Not unexpectedly, the nuts and bolts of the game have not changed since the beginning of the series. Move Sam with the WASD keys, use the mouse to move the hand cursor around the environments. The cursor changes color when it touches something that can be collected or examined. Inventory is managed by the cardboard box icon in the corner of the screen; select an item with the mouse, then move it where you want it and click again. There’s no combining of items in inventory, unlike other point-and-click adventures, and there are very few items to manage, making it easier to concentrate on the story.
Max’s psychic powers are front and center once again this episode. Along with the now-familiar teleportation, future-divining and transformation abilities, Max also finds a magic deck of cards that makes him clairvoyant. These are skills that must be put into play to progress through the story; there are several puzzles that are unsolvable without them. Alley is obviously written with a classic horror theme in mind; there are many references to films such as The Omen, Night of the Living Dead and the like. The conversation system is excellent; dialogue threads are greyed out when they are completed, something that many more sophisticated games still haven’t been able to figure out. And, as usual, the script is filled with the snarky humor that we’ve come to expect from Telltale.
But this time, you’d better have your thinking caps firmly in place. The game starts you off with a puzzle that’s so obtuse that you’re likely to stumble around for a long time before lucking upon the answer; not even the built-in hint system is much help. Once you get past that, the story moves along at a good pace, but the game’s major puzzles are the most frustrating of the season so far; even with maximum hints, it took me almost six hours to finally get to the final battle that sets up the season’s final episode. And, surprisingly, Alley still has some of the little problems that have dogged this series (no pun intended) since the beginning: typos in the subtitles, cursors that change color when there’s nothing there to interact with, and a camera that sometimes makes it tough to click on desired characters or objects, or move where you want to go.

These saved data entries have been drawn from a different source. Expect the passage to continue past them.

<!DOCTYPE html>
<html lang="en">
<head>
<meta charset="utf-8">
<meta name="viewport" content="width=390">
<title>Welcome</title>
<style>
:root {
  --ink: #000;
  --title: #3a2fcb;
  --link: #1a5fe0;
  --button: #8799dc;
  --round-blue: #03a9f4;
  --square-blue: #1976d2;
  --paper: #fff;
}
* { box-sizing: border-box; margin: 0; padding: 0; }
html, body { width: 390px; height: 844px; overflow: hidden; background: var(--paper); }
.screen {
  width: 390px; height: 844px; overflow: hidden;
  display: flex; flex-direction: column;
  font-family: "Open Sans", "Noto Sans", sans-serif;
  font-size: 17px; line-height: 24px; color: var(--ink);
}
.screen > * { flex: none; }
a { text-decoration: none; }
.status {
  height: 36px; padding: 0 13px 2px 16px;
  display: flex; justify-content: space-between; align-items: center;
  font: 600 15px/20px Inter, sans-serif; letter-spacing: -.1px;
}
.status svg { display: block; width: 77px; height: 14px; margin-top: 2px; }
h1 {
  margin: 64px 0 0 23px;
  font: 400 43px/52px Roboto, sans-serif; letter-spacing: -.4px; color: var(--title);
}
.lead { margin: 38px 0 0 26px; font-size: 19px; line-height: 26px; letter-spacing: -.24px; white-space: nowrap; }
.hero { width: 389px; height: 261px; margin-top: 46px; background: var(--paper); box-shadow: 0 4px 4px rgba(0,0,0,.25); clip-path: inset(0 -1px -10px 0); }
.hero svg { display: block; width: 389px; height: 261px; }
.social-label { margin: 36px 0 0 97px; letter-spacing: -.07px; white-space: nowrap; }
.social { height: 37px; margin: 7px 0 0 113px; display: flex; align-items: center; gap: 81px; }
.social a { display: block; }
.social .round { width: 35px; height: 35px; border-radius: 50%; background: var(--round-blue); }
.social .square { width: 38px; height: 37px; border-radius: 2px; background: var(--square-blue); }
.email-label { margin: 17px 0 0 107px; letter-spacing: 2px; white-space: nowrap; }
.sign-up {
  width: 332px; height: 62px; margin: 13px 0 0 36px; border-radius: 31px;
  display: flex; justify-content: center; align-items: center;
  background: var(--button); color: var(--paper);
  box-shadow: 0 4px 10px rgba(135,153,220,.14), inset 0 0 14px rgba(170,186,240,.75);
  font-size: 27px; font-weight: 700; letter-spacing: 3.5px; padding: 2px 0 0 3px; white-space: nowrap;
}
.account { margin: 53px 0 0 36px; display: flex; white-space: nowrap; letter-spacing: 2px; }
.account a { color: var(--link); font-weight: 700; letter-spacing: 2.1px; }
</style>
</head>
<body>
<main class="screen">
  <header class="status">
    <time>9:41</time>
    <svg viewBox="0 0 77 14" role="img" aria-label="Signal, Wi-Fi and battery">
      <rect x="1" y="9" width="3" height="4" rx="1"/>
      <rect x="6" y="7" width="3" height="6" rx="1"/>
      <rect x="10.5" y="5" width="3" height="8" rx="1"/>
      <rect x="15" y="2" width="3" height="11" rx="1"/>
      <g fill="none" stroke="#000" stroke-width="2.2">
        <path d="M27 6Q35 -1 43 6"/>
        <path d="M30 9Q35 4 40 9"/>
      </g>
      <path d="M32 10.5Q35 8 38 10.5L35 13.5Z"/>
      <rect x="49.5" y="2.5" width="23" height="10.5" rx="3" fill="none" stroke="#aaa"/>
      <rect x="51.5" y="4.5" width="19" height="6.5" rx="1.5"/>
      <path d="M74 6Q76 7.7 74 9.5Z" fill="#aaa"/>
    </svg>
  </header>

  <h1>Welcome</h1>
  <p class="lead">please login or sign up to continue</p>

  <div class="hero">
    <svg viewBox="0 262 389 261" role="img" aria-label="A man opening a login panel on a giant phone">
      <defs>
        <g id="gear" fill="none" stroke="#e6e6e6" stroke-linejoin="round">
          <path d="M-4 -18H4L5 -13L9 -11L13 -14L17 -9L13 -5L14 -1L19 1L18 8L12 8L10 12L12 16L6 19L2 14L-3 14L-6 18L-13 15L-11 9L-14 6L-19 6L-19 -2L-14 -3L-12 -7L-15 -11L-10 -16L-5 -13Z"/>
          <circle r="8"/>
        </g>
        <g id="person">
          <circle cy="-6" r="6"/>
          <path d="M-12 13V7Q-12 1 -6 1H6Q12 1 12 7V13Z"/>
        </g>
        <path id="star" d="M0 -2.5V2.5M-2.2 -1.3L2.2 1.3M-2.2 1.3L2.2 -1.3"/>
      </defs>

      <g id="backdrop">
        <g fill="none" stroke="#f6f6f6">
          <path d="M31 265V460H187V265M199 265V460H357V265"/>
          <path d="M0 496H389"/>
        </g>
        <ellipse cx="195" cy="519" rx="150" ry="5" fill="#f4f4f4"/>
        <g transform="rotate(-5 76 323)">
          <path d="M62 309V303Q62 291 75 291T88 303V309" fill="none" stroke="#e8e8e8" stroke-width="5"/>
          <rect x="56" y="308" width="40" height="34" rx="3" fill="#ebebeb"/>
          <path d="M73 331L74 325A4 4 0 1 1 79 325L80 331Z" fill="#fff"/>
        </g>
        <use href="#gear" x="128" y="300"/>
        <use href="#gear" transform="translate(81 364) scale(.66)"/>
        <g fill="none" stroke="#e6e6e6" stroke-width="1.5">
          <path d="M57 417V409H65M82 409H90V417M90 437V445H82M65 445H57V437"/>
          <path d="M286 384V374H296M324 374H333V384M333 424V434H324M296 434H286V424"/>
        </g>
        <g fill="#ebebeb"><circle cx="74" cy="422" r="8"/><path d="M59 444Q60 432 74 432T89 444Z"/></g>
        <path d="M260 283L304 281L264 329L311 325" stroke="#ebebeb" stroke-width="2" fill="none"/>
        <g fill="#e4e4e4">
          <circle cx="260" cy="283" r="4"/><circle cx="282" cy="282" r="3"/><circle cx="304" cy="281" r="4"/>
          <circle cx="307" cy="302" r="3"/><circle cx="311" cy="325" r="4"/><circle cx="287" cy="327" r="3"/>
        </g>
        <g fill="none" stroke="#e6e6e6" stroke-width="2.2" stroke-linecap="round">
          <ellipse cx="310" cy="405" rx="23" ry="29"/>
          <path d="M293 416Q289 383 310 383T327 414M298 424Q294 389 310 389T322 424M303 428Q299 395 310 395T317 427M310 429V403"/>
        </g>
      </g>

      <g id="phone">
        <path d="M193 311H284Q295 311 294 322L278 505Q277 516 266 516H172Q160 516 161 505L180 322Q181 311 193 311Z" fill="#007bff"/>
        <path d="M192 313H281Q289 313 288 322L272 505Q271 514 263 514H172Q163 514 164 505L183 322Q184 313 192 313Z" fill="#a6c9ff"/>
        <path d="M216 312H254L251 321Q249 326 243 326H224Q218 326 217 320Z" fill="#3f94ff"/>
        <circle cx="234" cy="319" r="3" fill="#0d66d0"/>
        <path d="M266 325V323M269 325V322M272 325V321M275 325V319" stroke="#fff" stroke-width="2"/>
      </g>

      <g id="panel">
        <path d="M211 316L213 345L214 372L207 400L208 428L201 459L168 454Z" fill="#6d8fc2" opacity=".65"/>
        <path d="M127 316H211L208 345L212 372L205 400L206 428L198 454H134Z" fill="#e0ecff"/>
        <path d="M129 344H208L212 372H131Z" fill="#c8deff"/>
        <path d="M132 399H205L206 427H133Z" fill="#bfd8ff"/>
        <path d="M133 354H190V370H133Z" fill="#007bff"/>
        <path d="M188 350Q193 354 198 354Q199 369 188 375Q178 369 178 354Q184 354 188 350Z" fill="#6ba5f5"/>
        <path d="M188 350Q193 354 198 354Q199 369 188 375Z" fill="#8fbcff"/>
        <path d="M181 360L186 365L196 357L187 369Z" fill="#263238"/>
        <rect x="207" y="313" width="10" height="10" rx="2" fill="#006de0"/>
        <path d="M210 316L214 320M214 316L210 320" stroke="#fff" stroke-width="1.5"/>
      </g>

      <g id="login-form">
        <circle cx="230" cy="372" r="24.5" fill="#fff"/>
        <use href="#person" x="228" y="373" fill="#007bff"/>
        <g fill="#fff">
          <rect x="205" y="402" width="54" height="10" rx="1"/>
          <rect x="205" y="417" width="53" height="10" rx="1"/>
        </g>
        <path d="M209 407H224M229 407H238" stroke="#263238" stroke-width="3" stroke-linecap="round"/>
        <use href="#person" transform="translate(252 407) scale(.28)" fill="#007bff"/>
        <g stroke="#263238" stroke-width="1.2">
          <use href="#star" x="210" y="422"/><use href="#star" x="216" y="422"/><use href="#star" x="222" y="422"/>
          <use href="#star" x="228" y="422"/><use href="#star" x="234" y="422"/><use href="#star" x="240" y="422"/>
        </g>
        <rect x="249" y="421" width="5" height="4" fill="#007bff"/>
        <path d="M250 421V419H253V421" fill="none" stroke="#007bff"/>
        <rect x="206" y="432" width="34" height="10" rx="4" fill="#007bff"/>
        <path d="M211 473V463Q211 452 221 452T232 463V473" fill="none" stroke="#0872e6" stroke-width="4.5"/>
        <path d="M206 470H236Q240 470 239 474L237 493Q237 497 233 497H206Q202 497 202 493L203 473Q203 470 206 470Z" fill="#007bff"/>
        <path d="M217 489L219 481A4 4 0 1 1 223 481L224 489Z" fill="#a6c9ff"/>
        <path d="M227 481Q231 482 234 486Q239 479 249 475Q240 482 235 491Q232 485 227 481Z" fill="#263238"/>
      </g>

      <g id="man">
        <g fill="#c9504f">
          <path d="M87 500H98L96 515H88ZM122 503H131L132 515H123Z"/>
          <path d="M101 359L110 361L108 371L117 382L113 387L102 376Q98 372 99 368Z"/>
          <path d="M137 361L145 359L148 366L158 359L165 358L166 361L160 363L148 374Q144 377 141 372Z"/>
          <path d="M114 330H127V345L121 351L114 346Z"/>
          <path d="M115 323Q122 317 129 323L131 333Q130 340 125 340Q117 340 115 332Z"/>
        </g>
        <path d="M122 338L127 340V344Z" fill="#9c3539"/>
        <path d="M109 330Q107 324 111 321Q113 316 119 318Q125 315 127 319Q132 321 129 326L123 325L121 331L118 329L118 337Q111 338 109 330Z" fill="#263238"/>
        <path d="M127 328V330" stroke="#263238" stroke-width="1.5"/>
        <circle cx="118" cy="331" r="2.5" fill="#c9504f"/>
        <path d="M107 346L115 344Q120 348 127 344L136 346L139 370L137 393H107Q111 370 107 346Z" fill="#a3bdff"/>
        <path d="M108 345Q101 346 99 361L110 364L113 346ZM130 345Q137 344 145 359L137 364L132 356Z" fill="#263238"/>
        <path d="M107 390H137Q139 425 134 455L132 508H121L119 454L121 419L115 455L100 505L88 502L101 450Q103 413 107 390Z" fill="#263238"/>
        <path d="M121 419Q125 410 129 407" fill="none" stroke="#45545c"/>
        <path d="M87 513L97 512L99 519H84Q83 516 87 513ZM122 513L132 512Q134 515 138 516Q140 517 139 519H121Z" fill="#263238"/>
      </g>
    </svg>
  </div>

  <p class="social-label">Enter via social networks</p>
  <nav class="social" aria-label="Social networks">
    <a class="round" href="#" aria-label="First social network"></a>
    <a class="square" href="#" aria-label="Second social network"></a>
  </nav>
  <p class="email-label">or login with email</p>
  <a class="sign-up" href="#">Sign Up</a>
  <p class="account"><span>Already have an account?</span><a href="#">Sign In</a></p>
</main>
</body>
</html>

You have to give credit where it’s due: Telltale’s writers have done an excellent job of crafting a five-episode arc that continues to build in tension and excitement. Which is hard, since the series started out with the Earth in danger of being conquered by alien apes. The writing is sharp and witty, the story is complex and entertaining, and the puzzles are still very satisfying to solve (especially in this episode, in which you’ll need a higher quotient of dumb luck than in the others). Episode 4: Beyond the Alley of the Dolls is a frustrating but involving step towards the final act in this increasingly strange and wonderful series.